TRENTON - Pro sports leagues have experienced nearly unprecedented success despite the existence of illegal and legal gambling and therefore can't claim harm if New Jersey legalizes sports betting, an attorney for the state argued Tuesday.

"There's no evidence that gambling has hurt the sports leagues and their reputation," said Theodore Olson, a former U.S. solicitor general who has joined the state's legal team. "All evidence shows sports have grown in this country alongside the growth of gambling, some legal, some not legal. Illegal gambling on the Super Bowl has made the Super Bowl the most-watched event on TV in the world."

U.S. District Judge Michael Shipp heard arguments Tuesday from both sides as he weighs whether to throw out the lawsuit by the NFL, NBA, NHL, Major League Baseball, and the NCAA. After presentations lasting about 90 minutes from Olson and plaintiffs' attorney Jeffrey Mishkin, Shipp said he would issue a written ruling by Friday.

The leagues filed suit in August after Gov. Christie vowed to defy a federal ban on sports wagering. New Jersey's Legislature enacted a sports betting law in January, limiting bets to the Atlantic City casinos and the state's horse racing tracks.

New Jersey has said it plans to license sports betting as soon as January, and in October published regulations governing licenses. But the state agreed to give the leagues 30 days' notice before it grants any licenses and has not done so, an Attorney General's Office spokesman said.

If Shipp sides with the state and dismisses the lawsuit, the leagues are expected to appeal immediately. The federal government also could join the case.

A 1990s federal law prohibits sports gambling in all states but Nevada, where bettors can gamble on single games, and three other states that offer multigame parlay betting. New Jersey has argued the law usurps the authority of state legislatures and discriminates by "grandfathering" in some states.

Tuesday's hearing revolved around whether the leagues and NCAA could show they would suffer harm from New Jersey's action, thereby giving them standing in court.

"There will be greater suspicion about all of the normal incidents in the game, every dropped pass, every missed free throw," if sports gambling is allowed to spread, Mishkin argued. "They're our games.

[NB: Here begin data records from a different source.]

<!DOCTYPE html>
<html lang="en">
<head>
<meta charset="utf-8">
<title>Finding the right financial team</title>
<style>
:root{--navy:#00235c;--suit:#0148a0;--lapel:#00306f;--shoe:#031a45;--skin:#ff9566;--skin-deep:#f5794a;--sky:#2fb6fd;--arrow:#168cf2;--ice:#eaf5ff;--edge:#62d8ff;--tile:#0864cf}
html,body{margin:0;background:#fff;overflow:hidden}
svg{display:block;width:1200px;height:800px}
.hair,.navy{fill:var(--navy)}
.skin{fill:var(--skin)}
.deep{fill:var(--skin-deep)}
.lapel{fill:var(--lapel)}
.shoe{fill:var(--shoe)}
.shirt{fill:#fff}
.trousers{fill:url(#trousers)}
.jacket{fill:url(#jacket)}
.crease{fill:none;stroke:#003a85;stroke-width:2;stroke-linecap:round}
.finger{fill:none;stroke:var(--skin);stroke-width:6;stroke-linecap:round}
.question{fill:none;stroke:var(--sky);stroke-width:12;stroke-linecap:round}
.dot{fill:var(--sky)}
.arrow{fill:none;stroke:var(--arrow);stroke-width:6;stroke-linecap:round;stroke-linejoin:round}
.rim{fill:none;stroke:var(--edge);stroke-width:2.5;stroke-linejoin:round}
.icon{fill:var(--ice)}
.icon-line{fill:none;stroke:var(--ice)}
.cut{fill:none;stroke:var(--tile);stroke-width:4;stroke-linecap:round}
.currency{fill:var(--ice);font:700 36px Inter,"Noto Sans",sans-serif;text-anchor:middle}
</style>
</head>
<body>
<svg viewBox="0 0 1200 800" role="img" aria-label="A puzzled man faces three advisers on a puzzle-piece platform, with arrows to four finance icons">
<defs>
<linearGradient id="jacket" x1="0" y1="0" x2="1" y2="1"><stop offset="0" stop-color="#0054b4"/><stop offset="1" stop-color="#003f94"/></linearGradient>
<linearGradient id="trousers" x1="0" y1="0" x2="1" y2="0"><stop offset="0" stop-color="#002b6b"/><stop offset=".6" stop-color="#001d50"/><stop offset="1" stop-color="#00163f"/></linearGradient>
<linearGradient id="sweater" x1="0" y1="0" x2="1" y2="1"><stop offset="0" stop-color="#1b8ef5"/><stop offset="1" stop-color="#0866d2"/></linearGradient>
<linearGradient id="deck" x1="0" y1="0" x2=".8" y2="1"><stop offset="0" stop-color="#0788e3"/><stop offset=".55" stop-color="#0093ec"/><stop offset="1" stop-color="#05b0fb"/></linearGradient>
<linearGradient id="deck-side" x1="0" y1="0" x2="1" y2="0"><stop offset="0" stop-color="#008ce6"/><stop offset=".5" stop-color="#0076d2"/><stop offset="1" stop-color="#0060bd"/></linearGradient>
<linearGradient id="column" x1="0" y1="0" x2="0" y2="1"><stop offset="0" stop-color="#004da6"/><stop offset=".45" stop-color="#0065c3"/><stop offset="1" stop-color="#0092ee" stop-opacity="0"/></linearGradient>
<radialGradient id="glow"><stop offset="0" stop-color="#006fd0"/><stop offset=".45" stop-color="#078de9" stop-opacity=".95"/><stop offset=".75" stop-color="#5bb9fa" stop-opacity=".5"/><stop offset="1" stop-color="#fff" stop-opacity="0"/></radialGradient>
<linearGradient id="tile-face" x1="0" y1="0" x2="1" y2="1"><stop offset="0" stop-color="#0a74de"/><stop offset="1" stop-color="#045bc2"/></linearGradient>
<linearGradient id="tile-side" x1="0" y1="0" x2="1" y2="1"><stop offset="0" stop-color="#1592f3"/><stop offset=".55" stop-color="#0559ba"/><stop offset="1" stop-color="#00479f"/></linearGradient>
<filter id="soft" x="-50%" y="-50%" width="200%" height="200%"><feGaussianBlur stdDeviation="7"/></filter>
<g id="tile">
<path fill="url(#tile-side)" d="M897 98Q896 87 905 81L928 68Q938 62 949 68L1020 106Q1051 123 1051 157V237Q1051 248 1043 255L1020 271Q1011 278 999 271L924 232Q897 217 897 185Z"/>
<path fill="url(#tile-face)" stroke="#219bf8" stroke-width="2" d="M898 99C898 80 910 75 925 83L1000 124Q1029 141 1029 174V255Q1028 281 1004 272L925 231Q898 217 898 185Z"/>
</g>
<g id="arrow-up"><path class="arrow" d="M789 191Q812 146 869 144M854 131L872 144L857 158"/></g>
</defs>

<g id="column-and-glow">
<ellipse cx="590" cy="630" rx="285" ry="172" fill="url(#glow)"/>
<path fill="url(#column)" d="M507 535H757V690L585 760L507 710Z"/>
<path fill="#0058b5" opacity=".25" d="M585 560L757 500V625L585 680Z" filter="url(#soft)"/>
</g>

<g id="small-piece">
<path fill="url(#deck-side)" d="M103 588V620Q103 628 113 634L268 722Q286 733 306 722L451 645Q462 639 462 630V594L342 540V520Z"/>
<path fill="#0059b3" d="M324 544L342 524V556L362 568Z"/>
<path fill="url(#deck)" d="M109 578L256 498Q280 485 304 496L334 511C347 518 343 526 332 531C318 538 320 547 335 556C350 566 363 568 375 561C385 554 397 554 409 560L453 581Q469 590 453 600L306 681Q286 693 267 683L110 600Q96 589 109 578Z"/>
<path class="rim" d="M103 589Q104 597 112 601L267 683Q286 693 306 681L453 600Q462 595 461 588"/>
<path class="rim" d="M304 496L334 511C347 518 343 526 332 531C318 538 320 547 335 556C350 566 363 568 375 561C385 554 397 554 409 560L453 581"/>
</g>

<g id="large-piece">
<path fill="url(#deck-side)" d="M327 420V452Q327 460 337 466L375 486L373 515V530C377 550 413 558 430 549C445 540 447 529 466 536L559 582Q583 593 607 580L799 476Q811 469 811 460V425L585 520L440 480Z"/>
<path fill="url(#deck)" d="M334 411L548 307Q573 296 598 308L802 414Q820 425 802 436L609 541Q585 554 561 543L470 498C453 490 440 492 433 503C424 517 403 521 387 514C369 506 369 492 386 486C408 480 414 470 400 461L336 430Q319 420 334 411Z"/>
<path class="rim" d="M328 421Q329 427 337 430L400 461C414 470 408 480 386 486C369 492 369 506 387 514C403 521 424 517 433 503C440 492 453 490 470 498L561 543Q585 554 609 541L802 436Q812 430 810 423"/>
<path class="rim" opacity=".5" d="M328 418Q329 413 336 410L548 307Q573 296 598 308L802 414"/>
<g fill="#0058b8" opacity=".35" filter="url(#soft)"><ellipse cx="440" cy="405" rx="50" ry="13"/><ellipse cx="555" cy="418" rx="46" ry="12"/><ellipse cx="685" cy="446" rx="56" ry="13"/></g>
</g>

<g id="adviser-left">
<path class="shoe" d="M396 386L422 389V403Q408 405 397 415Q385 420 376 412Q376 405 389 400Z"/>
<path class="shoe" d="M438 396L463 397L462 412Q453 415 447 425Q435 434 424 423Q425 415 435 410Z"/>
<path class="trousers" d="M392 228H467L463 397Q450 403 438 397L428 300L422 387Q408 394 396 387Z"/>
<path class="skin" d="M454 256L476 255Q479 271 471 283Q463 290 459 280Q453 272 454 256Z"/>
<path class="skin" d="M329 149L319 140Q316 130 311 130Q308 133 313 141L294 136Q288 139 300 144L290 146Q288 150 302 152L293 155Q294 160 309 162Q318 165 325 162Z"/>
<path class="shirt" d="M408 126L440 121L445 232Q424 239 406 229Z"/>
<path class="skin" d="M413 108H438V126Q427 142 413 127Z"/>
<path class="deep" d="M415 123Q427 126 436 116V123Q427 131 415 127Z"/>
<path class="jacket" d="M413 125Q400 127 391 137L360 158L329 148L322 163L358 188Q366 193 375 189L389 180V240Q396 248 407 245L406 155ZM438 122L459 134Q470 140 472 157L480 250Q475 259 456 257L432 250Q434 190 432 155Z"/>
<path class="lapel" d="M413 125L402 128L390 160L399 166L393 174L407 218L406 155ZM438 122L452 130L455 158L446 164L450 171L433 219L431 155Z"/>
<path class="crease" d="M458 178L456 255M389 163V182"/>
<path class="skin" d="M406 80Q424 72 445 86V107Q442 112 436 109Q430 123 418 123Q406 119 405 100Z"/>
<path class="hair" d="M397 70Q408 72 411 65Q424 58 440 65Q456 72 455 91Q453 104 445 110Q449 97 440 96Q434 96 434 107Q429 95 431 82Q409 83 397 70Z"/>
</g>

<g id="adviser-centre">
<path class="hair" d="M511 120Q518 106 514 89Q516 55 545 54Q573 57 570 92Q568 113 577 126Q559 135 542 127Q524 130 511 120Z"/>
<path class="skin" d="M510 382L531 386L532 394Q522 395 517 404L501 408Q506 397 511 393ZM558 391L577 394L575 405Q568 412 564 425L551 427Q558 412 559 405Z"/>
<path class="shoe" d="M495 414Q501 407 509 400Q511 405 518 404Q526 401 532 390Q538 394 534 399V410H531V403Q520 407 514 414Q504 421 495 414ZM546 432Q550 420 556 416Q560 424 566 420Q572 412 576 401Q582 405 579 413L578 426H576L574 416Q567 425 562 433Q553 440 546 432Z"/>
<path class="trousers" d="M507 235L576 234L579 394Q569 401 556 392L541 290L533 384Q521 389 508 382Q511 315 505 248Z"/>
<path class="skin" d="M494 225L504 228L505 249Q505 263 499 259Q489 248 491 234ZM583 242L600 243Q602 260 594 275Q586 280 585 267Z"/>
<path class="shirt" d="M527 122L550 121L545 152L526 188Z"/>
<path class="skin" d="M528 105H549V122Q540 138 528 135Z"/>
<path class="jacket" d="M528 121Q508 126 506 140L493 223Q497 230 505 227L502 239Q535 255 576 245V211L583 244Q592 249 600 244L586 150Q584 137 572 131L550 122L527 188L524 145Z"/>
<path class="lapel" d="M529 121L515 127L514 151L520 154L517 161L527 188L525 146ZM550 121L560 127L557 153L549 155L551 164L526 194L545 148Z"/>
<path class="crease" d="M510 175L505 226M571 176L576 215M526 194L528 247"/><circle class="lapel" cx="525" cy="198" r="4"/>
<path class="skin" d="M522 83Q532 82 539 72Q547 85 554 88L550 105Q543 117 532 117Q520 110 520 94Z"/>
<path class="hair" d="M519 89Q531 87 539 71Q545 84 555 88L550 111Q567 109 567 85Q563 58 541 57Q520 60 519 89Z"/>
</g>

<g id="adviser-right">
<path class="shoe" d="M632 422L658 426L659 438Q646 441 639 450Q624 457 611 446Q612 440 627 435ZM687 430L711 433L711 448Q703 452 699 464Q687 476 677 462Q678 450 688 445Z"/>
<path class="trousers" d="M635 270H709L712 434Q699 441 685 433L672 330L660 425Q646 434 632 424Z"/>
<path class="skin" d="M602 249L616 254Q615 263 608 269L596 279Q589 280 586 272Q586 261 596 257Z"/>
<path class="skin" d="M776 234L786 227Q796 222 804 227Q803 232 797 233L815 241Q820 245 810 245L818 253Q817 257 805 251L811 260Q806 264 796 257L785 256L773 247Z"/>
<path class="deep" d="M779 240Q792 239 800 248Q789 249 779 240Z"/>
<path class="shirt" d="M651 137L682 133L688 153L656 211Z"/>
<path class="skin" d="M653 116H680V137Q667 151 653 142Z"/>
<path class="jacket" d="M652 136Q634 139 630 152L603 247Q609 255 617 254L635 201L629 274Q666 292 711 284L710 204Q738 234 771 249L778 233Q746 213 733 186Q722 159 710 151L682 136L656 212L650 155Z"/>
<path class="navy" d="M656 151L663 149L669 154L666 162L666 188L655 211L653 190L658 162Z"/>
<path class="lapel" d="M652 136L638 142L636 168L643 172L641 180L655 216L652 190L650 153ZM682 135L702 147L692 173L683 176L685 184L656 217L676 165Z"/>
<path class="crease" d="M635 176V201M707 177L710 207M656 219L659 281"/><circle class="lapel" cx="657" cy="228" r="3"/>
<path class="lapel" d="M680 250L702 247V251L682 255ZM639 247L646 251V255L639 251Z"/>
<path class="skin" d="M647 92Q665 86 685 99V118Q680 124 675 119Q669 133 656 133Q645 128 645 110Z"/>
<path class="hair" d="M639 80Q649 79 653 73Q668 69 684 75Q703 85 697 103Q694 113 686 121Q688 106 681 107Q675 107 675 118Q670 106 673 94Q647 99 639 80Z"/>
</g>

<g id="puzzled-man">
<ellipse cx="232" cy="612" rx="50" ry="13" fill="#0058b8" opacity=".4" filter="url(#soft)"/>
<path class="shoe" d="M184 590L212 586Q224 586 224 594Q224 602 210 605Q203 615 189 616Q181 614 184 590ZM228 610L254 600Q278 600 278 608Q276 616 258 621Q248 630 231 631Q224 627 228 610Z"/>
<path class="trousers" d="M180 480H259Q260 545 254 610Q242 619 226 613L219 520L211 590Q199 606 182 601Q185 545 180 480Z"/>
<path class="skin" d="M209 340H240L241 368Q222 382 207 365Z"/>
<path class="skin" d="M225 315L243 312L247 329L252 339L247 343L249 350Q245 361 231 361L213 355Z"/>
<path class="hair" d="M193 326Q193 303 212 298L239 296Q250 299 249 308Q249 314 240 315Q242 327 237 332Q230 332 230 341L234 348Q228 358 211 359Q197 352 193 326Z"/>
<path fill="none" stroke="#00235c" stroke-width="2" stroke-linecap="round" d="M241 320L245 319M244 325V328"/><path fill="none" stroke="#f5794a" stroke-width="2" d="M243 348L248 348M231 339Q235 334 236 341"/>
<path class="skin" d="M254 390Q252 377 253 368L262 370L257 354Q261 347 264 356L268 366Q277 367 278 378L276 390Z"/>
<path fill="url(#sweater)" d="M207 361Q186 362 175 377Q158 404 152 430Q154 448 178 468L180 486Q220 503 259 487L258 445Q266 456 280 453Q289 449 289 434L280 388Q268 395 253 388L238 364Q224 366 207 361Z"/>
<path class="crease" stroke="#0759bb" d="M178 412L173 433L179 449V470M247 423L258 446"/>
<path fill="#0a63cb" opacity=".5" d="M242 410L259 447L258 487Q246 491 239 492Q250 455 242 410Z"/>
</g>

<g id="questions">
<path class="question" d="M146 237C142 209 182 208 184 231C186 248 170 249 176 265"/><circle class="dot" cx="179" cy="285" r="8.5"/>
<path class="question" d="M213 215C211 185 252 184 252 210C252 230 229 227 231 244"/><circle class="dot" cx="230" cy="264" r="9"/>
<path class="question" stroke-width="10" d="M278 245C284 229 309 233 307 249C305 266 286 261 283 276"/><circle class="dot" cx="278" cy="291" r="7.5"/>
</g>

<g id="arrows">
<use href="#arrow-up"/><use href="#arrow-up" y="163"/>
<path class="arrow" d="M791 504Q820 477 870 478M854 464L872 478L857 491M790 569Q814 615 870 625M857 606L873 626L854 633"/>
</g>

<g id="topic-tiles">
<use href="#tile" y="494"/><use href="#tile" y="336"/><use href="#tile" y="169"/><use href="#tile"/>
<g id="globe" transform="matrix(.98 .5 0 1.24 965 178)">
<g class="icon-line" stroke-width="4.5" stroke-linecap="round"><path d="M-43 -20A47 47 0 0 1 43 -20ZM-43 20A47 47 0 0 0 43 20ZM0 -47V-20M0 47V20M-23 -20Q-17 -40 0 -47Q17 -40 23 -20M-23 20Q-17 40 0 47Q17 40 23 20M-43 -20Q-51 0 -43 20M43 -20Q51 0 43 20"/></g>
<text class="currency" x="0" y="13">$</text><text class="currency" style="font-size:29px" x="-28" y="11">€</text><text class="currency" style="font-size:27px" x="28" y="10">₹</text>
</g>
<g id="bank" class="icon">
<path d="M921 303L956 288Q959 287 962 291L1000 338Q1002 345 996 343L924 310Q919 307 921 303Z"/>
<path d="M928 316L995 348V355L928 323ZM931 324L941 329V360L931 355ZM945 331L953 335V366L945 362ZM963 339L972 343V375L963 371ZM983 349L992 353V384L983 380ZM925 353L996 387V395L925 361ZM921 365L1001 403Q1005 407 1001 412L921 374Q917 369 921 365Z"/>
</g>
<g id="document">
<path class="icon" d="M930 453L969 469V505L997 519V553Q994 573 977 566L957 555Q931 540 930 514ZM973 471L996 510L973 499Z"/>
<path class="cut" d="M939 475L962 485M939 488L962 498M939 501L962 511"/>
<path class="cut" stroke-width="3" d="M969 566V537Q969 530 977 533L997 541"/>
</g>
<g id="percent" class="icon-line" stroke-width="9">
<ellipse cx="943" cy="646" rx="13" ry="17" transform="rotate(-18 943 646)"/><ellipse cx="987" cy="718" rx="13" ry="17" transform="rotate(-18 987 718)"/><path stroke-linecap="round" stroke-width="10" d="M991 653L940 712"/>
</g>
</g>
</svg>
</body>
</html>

That gives us a personal stake, and that gives us standing."

He disputed the state's contention that fantasy sports leagues, which the pro leagues sanction, are tantamount to gambling because they dilute fans' allegiance to a team.

"The leagues view fantasy as just that: Pretend, made up," he said. "It's like the difference between playing Monopoly and being a real estate agent."

The sides offered contrasting views on how illegal sports gambling would be affected if New Jersey's law stands.

Olson contended that the leagues have not shown that they would be harmed by the state's regulating and supervising what has been occurring in the shadows for decades. He noted that the leagues are in regular contact with Las Vegas sports books to monitor suspicious shifts in point spreads.

Mishkin said that far from converting illegal gamblers into legal gamblers, the opposite would occur.

"Legalizing gambling doesn't regulate illegal gambling, it fuels more gambling," he said. "You're going to create a whole new category of gamblers. Then they'll find out they can get better odds with the illegal bookie, and that their earnings aren't going to be reported with the illegal bookie."